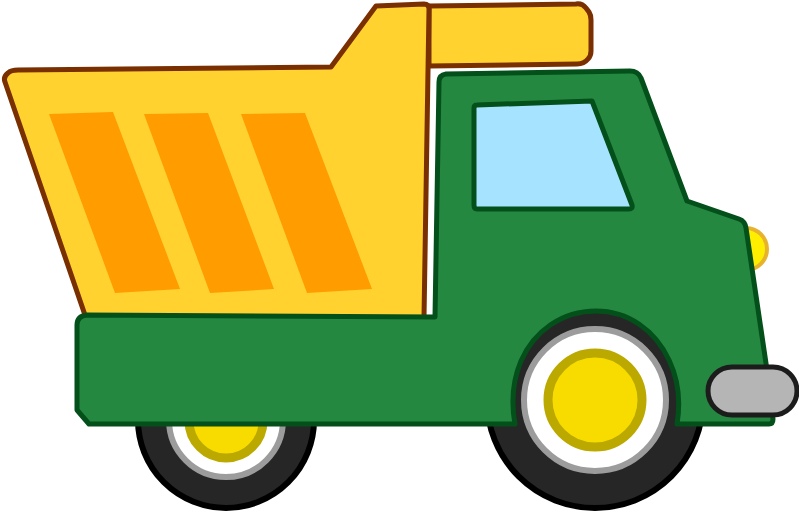
<!DOCTYPE html>
<html lang="en">
<head>
<meta charset="utf-8">
<title>Dump truck</title>
<style>
:root {
  --paper: #ffffff;
  --body: #258840;
  --body-line: #03501b;
  --bed: #ffd230;
  --bed-line: #7a2f00;
  --stripe: #ff9c00;
  --glass: #a6e3ff;
  --tyre: #262626;
  --tyre-line: #000000;
  --rim-line: #9c9c9c;
  --hub: #f8dc00;
  --hub-line: #bca900;
  --lamp: #ffee00;
  --lamp-line: #e8b32c;
  --bumper: #b5b5b5;
  --bumper-line: #1c1c1c;
}
html, body { margin: 0; background: var(--paper); overflow: hidden; }
svg { display: block; width: 799px; height: 512px; }
.body { fill: var(--body); stroke: var(--body-line); stroke-width: 5; stroke-linejoin: round; }
.window { fill: var(--glass); stroke: var(--body-line); stroke-width: 5; stroke-linejoin: round; }
.bed { fill: var(--bed); stroke: var(--bed-line); stroke-width: 5; stroke-linejoin: round; }
.stripes { fill: var(--stripe); }
.tyre { fill: var(--tyre); stroke: var(--tyre-line); stroke-width: 6; }
.rim { fill: var(--paper); stroke: var(--rim-line); stroke-width: 6; }
.hub { fill: var(--hub); stroke: var(--hub-line); stroke-width: 9; }
.lamp { fill: var(--lamp); stroke: var(--lamp-line); stroke-width: 4; }
.bumper { fill: var(--bumper); stroke: var(--bumper-line); stroke-width: 5; }
</style>
</head>
<body>
<svg viewBox="0 0 799 512" role="img" aria-label="Green dump truck with a yellow bed">
  <g id="rear-wheel">
    <circle class="tyre" cx="226" cy="420" r="88"/>
    <circle class="rim" cx="226" cy="420" r="57"/>
    <circle class="hub" cx="226" cy="421" r="37"/>
  </g>

  <circle id="front-tyre" class="tyre" cx="595" cy="400" r="108"/>

  <g id="dump-bed">
    <path class="bed" d="M429 6L576 4Q582 3 586 8L589 12Q591 15 591 20V51Q591 56 588 59Q584 64 577 64L429 66Z"/>
    <path class="bed" d="M86 318L5 82Q3 77 8 73Q11 70 18 70L331 67L376 6L424 4Q429 4 429 9L424 318Z"/>
    <g class="stripes">
      <path d="M49 114L113 112L180 289L115 293Z"/>
      <path d="M144 114L208 113L274 289L210 293Z"/>
      <path d="M241 114L305 113L372 289L307 293Z"/>
    </g>
  </g>

  <circle id="headlight" class="lamp" cx="746" cy="249" r="21"/>

  <g id="cab">
    <path class="body" d="M89 424L77 410V325Q77 316 87 315L435 317L439 82Q439 75 446 74L630 71Q638 71 641 78L687 201L739 219Q745 221 746 228L767 370L773 419Q773 424 769 424H677C681 400 678 379 669 360C655 330 628 311 596 311C562 311 534 331 521 361C513 380 511 402 515 424Z"/>
    <path class="window" d="M477 105L592 101L632 205Q633 209 629 209L477 209Q474 209 474 205V108Q474 105 477 105Z"/>
  </g>

  <g id="front-wheel-rim">
    <circle class="rim" cx="595" cy="400" r="71"/>
    <circle class="hub" cx="595" cy="400" r="47"/>
  </g>

  <rect id="bumper" class="bumper" x="708" y="367" width="89" height="48" rx="24"/>
</svg>
</body>
</html>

# # # #

All records above are to be printed exactly, minus the pictures they contain.

<!DOCTYPE html>
<html lang="en">
<head>
<meta charset="utf-8">
<title>Dump truck</title>
<style>
:root {
  --paper: #ffffff;
  --body: #258840;
  --body-line: #03501b;
  --bed: #ffd230;
  --bed-line: #7a2f00;
  --stripe: #ff9c00;
  --glass: #a6e3ff;
  --tyre: #262626;
  --tyre-line: #000000;
  --rim-line: #9c9c9c;
  --hub: #f8dc00;
  --hub-line: #bca900;
  --lamp: #ffee00;
  --lamp-line: #e8b32c;
  --bumper: #b5b5b5;
  --bumper-line: #1c1c1c;
}
html, body { margin: 0; background: var(--paper); overflow: hidden; }
svg { display: block; width: 799px; height: 512px; }
.body { fill: var(--body); stroke: var(--body-line); stroke-width: 5; stroke-linejoin: round; }
.window { fill: var(--glass); stroke: var(--body-line); stroke-width: 5; stroke-linejoin: round; }
.bed { fill: var(--bed); stroke: var(--bed-line); stroke-width: 5; stroke-linejoin: round; }
.stripes { fill: var(--stripe); }
.tyre { fill: var(--tyre); stroke: var(--tyre-line); stroke-width: 6; }
.rim { fill: var(--paper); stroke: var(--rim-line); stroke-width: 6; }
.hub { fill: var(--hub); stroke: var(--hub-line); stroke-width: 9; }
.lamp { fill: var(--lamp); stroke: var(--lamp-line); stroke-width: 4; }
.bumper { fill: var(--bumper); stroke: var(--bumper-line); stroke-width: 5; }
</style>
</head>
<body>
<svg viewBox="0 0 799 512" role="img" aria-label="Green dump truck with a yellow bed">
  <g id="rear-wheel">
    <circle class="tyre" cx="226" cy="420" r="88"/>
    <circle class="rim" cx="226" cy="420" r="57"/>
    <circle class="hub" cx="226" cy="421" r="37"/>
  </g>

  <circle id="front-tyre" class="tyre" cx="595" cy="400" r="108"/>

  <g id="dump-bed">
    <path class="bed" d="M429 6L576 4Q582 3 586 8L589 12Q591 15 591 20V51Q591 56 588 59Q584 64 577 64L429 66Z"/>
    <path class="bed" d="M86 318L5 82Q3 77 8 73Q11 70 18 70L331 67L376 6L424 4Q429 4 429 9L424 318Z"/>
    <g class="stripes">
      <path d="M49 114L113 112L180 289L115 293Z"/>
      <path d="M144 114L208 113L274 289L210 293Z"/>
      <path d="M241 114L305 113L372 289L307 293Z"/>
    </g>
  </g>

  <circle id="headlight" class="lamp" cx="746" cy="249" r="21"/>

  <g id="cab">
    <path class="body" d="M89 424L77 410V325Q77 316 87 315L435 317L439 82Q439 75 446 74L630 71Q638 71 641 78L687 201L739 219Q745 221 746 228L767 370L773 419Q773 424 769 424H677C681 400 678 379 669 360C655 330 628 311 596 311C562 311 534 331 521 361C513 380 511 402 515 424Z"/>
    <path class="window" d="M477 105L592 101L632 205Q633 209 629 209L477 209Q474 209 474 205V108Q474 105 477 105Z"/>
  </g>

  <g id="front-wheel-rim">
    <circle class="rim" cx="595" cy="400" r="71"/>
    <circle class="hub" cx="595" cy="400" r="47"/>
  </g>

  <rect id="bumper" class="bumper" x="708" y="367" width="89" height="48" rx="24"/>
</svg>
</body>
</html>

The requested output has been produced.